There is no statewide mandate for masks in Pennsylvania.
But many health experts claim it's a good time to put the mask back on -- no matter your vaccination status.
"The way that I would explain it to people is wear it anywhere where you don't know everybody who's in the room's vaccine status," said Dr. Nancy Mimm, who is the Assistant Professor and Program Lead Master of Science in Nursing and Population Health at Harrisburg University of Science & Technology
Currently the CDC recommends masks for unvaccinated people indoors. If fully vaccinated, it recommends wearing a mask indoors in public if you live in an area of substantial or high rates of transmission to 'maximize' protection from the Delta variant.
As of Friday, Adams, Cumberland, Dauphin, Franklin, Lancaster, and Perry counties were considered in the 'high' category. York and Lebanon counties were listed as 'substantial.'

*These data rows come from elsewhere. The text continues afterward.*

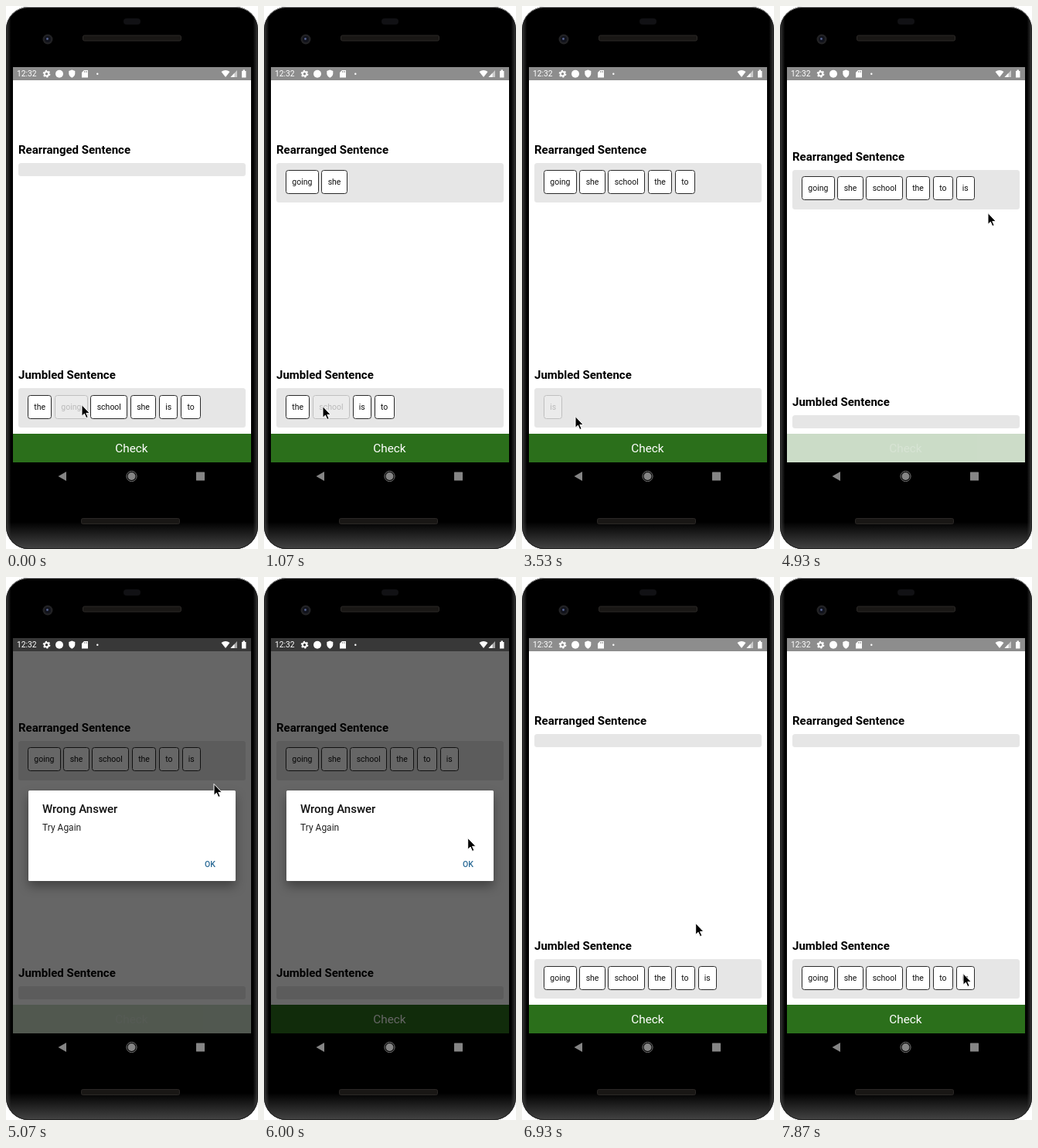
An HTML page that plays this animation: 326x702 px, repeating every 8 s.

```html
<!DOCTYPE html>
<html lang="en">
<head>
<meta charset="utf-8">
<title>Sentence game</title>
<style>
  html, body { margin: 0; width: 100%; height: 100%; overflow: hidden; background: #fff; }
  #stage { position: relative; width: 326px; height: 702px; overflow: hidden; font: 10.5px/1 Roboto, sans-serif; color: #111; }
  #stage > * { position: absolute; }
  svg { left: 0; top: 0; overflow: visible; }
  #screen, #bar, #dim, #check { left: 9px; top: 79px; width: 308px; height: 511px; }
  #screen { background: #fff; }
  #bar { height: 17px; background: #8d8d8d; }
  #dim { background: #000; }
  #check { top: 553px; height: 37px; background: #2b6f1b; font-size: 15.3px; line-height: 38px; text-align: center; text-indent: -1px; }
  h2 { left: 16px; margin: 0; font: 700 15px/20px Roboto, sans-serif; color: #000; white-space: nowrap; }
  .tray { left: 16px; width: 293.5px; box-sizing: border-box; padding: 8.3px 12px; border-radius: 3.5px; background: #e6e6e6; display: flex; gap: 3.75px; }
  .word { height: 31px; line-height: 29px; box-sizing: border-box; padding: 0 7.25px; border: 1px solid #2a2a2a; border-radius: 3.5px; background: #fff; }
  #dialog { left: 28.5px; top: 275.5px; width: 268.5px; height: 117.5px; border-radius: 1.5px; background: #fff; box-shadow: 0 7px 14px rgba(0, 0, 0, .36); }
  #dialog * { position: absolute; left: 18.5px; white-space: nowrap; line-height: 20px; }
  #dialog b { top: 14px; font-size: 15px; font-weight: 500; }
  #dialog span { top: 38px; font-size: 12px; color: #222; }
  #dialog i { left: 228.5px; top: 86.5px; font-style: normal; font-weight: 500; color: #2a6a96; }
  #clock { left: 14px; top: 79px; font-size: 10.3px; line-height: 17px; color: #fff; }
</style>
</head>
<body>
<div id="stage">
  <svg width="326" height="702">
    <defs>
      <linearGradient id="sides">
        <stop offset="0" stop-color="#3a3a3a"/><stop offset=".02" stop-color="#000"/>
        <stop offset=".98" stop-color="#000"/><stop offset="1" stop-color="#3a3a3a"/>
      </linearGradient>
      <linearGradient id="base" x2="0" y2="1">
        <stop offset=".95" stop-color="#444" stop-opacity="0"/><stop offset="1" stop-color="#444"/>
      </linearGradient>
      <linearGradient id="rim" x2="0" y2="1">
        <stop offset="0" stop-color="#999"/><stop offset=".03" stop-color="#222"/>
      </linearGradient>
    </defs>
    <rect y="1" width="326" height="701" rx="29" fill="url(#sides)"/>
    <rect y="1" width="326" height="701" rx="29" fill="url(#base)"/>
    <rect x=".5" y="1.5" width="325" height="700" rx="28.5" fill="none" stroke="url(#rim)"/>
    <rect x="152" y="16" width="22" height="8" rx="4" fill="#111114"/>
    <circle cx="54" cy="43" r="6.5" fill="#222224"/>
    <circle cx="54" cy="43" r="4" fill="#11131c"/>
    <circle cx="53.5" cy="42.5" r="1.4" fill="#56628f"/>
    <g fill="#191715" stroke="#2b2826">
      <rect x="99.5" y="38" width="127" height="7" rx="2"/>
      <rect x="97.5" y="662.5" width="127" height="7" rx="2"/>
    </g>
    <g fill="#858585">
      <path d="M67.5 608 78 602V614Z"/>
      <circle cx="162.5" cy="608" r="5"/>
      <circle cx="162.5" cy="608" r="6.6" fill="none" stroke="#777"/>
      <rect x="246" y="602.5" width="11" height="11" rx=".5"/>
    </g>
  </svg>

  <div id="screen"></div>
  <div id="bar"></div>
  <h2 id="topTitle">Rearranged Sentence</h2>
  <div class="tray" id="topTray"></div>
  <h2 id="lowTitle">Jumbled Sentence</h2>
  <div class="tray" id="lowTray"></div>
  <div id="check">Check</div>
  <div id="dim"></div>
  <div id="dialog"><b>Wrong Answer</b><span>Try Again</span><i>OK</i></div>

  <div id="clock">12:32</div>
  <svg width="326" height="702" fill="#fff">
    <circle cx="52.5" cy="87.7" r="2.7" fill="none" stroke="#fff" stroke-width="2"/>
    <circle cx="52.5" cy="87.7" r="4.2" fill="none" stroke="#fff" stroke-width="1.4" stroke-dasharray="2.2"/>
    <circle cx="69" cy="87.7" r="5"/>
    <path d="M85.3 82.5 89.3 84V87.5Q89 91 85.3 92.8 81.6 91 81.3 87.5V84Z"/>
    <path d="M101 83H106V92.5H98V86Z"/>
    <path d="M101.5 84V86M103 84V86M104.5 84V86" stroke="#8d8d8d" stroke-width=".7"/>
    <circle cx="118.3" cy="87.7" r="1.2"/>
    <path d="M278.5 85Q284 81 289.5 85L284 92Z"/>
    <path d="M299 83V92H290.5Z" opacity=".55"/>
    <path d="M295.5 86.7V92H290.5Z"/>
    <path d="M305 84H306.5V82.5H309V84H310.5V92.5H305Z"/>
  </svg>

  <svg id="cursor" width="14" height="20">
    <path d="M0 .5V15.3L3.4 12.2 5.8 17.6 8.2 16.5 5.8 11.4H10.3Z" stroke="#fff" stroke-linejoin="round"/>
  </svg>
</div>
<script>
  const LOOP = 8000, SHOW = 4960, HIDE = 6470, RESET = HIDE + 30, HOLD = 250;
  const $ = id => document.getElementById(id);

  // Pointer stops: arrival time, tip position, word tapped on arrival
  const stop = (at, x, y, word) => ({ at, x, y, word });
  const checkTap = stop(4330, 165, 565);
  const stops = [
    stop(-130, 98, 515, 'going'),
    stop(560, 129, 516, 'she'),
    stop(960, 76, 517, 'school'),
    stop(1790, 47, 518, 'the'),
    stop(2650, 70, 519),
    stop(2870, 70, 519, 'to'),
    stop(3360, 45, 520, 'is'),
    stop(3520, 69, 530),
    checkTap,
    stop(4900, 269, 267),
    stop(6100, 261, 372),
    stop(7130, 172, 556),
    stop(7730, 237, 512)
  ];
  const taps = stops.filter(s => s.word);
  const order = taps.map(s => s.word);
  const jumbled = 'the going school she is to'.split(' ');

  const ramp = (t, from, time) => Math.min(1, Math.max(0, (t - from) / time));
  const ease = p => p * p * (3 - 2 * p);

  // Rest at each stop, then glide: farther trips take longer
  function pointer(t) {
    const i = stops.findLastIndex(s => s.at <= t);
    const a = stops[i], b = stops[i + 1] || a;
    const time = Math.min(b.at - a.at, 150 + Math.hypot(b.x - a.x, b.y - a.y)) || 1;
    const p = ease(ramp(t, b.at - time, time));
    return [a.x + (b.x - a.x) * p, a.y + (b.y - a.y) * p];
  }

  const words = {};
  for (const text of order) {
    const el = words[text] = document.createElement('div');
    el.className = 'word';
    el.textContent = text;
  }

  function place(name, titleY, list) {
    const tray = $(name + 'Tray');
    $(name + 'Title').style.top = titleY + 'px';
    tray.style.top = titleY + 27.3 + 'px';
    tray.style.height = (list.length ? 51 : 16) + 'px';
    tray.replaceChildren(...list.map(w => words[w]));
  }

  let lastKey = '';
  function layout(t) {
    const playing = t < RESET;
    const moved = playing ? order.filter((w, i) => t >= taps[i].at + HOLD) : [];
    const left = playing ? jumbled.filter(w => !moved.includes(w)) : order;
    const key = moved + '|' + left;
    if (key === lastKey) return;
    lastKey = key;
    place('top', left.length ? 176 : 184.7, moved);
    place('low', left.length ? 467 : 502, left);
  }

  function draw(t) {
    layout(t);
    for (const { word, at } of taps)
      words[word].style.opacity = t < at + HOLD ? 1 - .8 * ramp(t, at, 100) : 1;

    const check = 1 - .76 * (ramp(t, checkTap.at, 130) - ramp(t, 5400, 200));
    $('check').style.opacity = check;
    $('check').style.color = `rgba(255, 255, 255, ${check})`;
    $('dim').style.opacity = .6 * (ramp(t, SHOW, 100) - ramp(t, HIDE, 185));
    $('dialog').style.opacity = ramp(t, SHOW, 90) - ramp(t, HIDE, 130);

    const [x, y] = pointer(t);
    $('cursor').style.transform = `translate(${x}px, ${y}px)`;
  }

  const start = performance.now();
  function tick() {
    draw((performance.now() - start) % LOOP);
    requestAnimationFrame(tick);
  }
  tick();
</script>
</body>
</html>
```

"Even if you are vaccinated, no vaccine is 100% effective when it comes to prevent illness," said Patrick Weidinger, Director of Safety & Environmental Health at Millersville University.
Weidinger echoed Mimm as he emphasized the importance of combining vaccinations with masks to maximize protection against the virus.
"Wearing masks and vaccination are both effective when everybody does them," said Weidinger.
Both Weidinger and Mimm said the N95 mask is still considered the best protection. However they said any mask is better than no mask.
Currently, multiple school districts and businesses in Pennsylvania are debating requiring masks. Governor Tom Wolf has repeatedly said he is not considering a statewide mandate at this time.
Philadelphia businesses are already requiring masks or proof of vaccination from employees and customers. However, businesses that require staff and customers to be fully vaccinated will not be required to follow the masking rule. The decision was announced by the city's acting health commissioner.
Meantime on Friday a CDC panel unanimously voted to recommend booster shots of Pfizer and Moderna to immunocompromised Americans.
The CDC lists the following as its latest guidance for masks as of Augsut 13.
- If you are not fully vaccinated and aged 2 or older, you should wear a mask in indoor public places.
- In general, you do not need to wear a mask in outdoor settings.
- In areas with high numbers of COVID-19 cases, consider wearing a mask in crowded outdoor settings and for activities with close contact with others who are not fully vaccinated.
- People who have a condition or are taking medications that weaken their immune system may not be fully protected even if they are fully vaccinated. They should continue to take all precautions recommended for unvaccinated people, including wearing a well-fitted mask, until advised otherwise by their healthcare provider.
- If you are fully vaccinated, to maximize protection from the Delta variant and prevent possibly spreading it to others, wear a mask indoors in public if you are in an area of substantial or high transmission.
- If you are fully vaccinated, see When You’ve Been Fully Vaccinated.
Wearing a mask over your nose and mouth is required on planes, buses, trains, and other forms of public transportation traveling into, within, or out of the United States and while indoors at U.S. transportation hubs such as airports and stations. Travelers are not required to wear a mask in outdoor areas of a conveyance (like on open deck areas of a ferry or the uncovered top deck of a bus).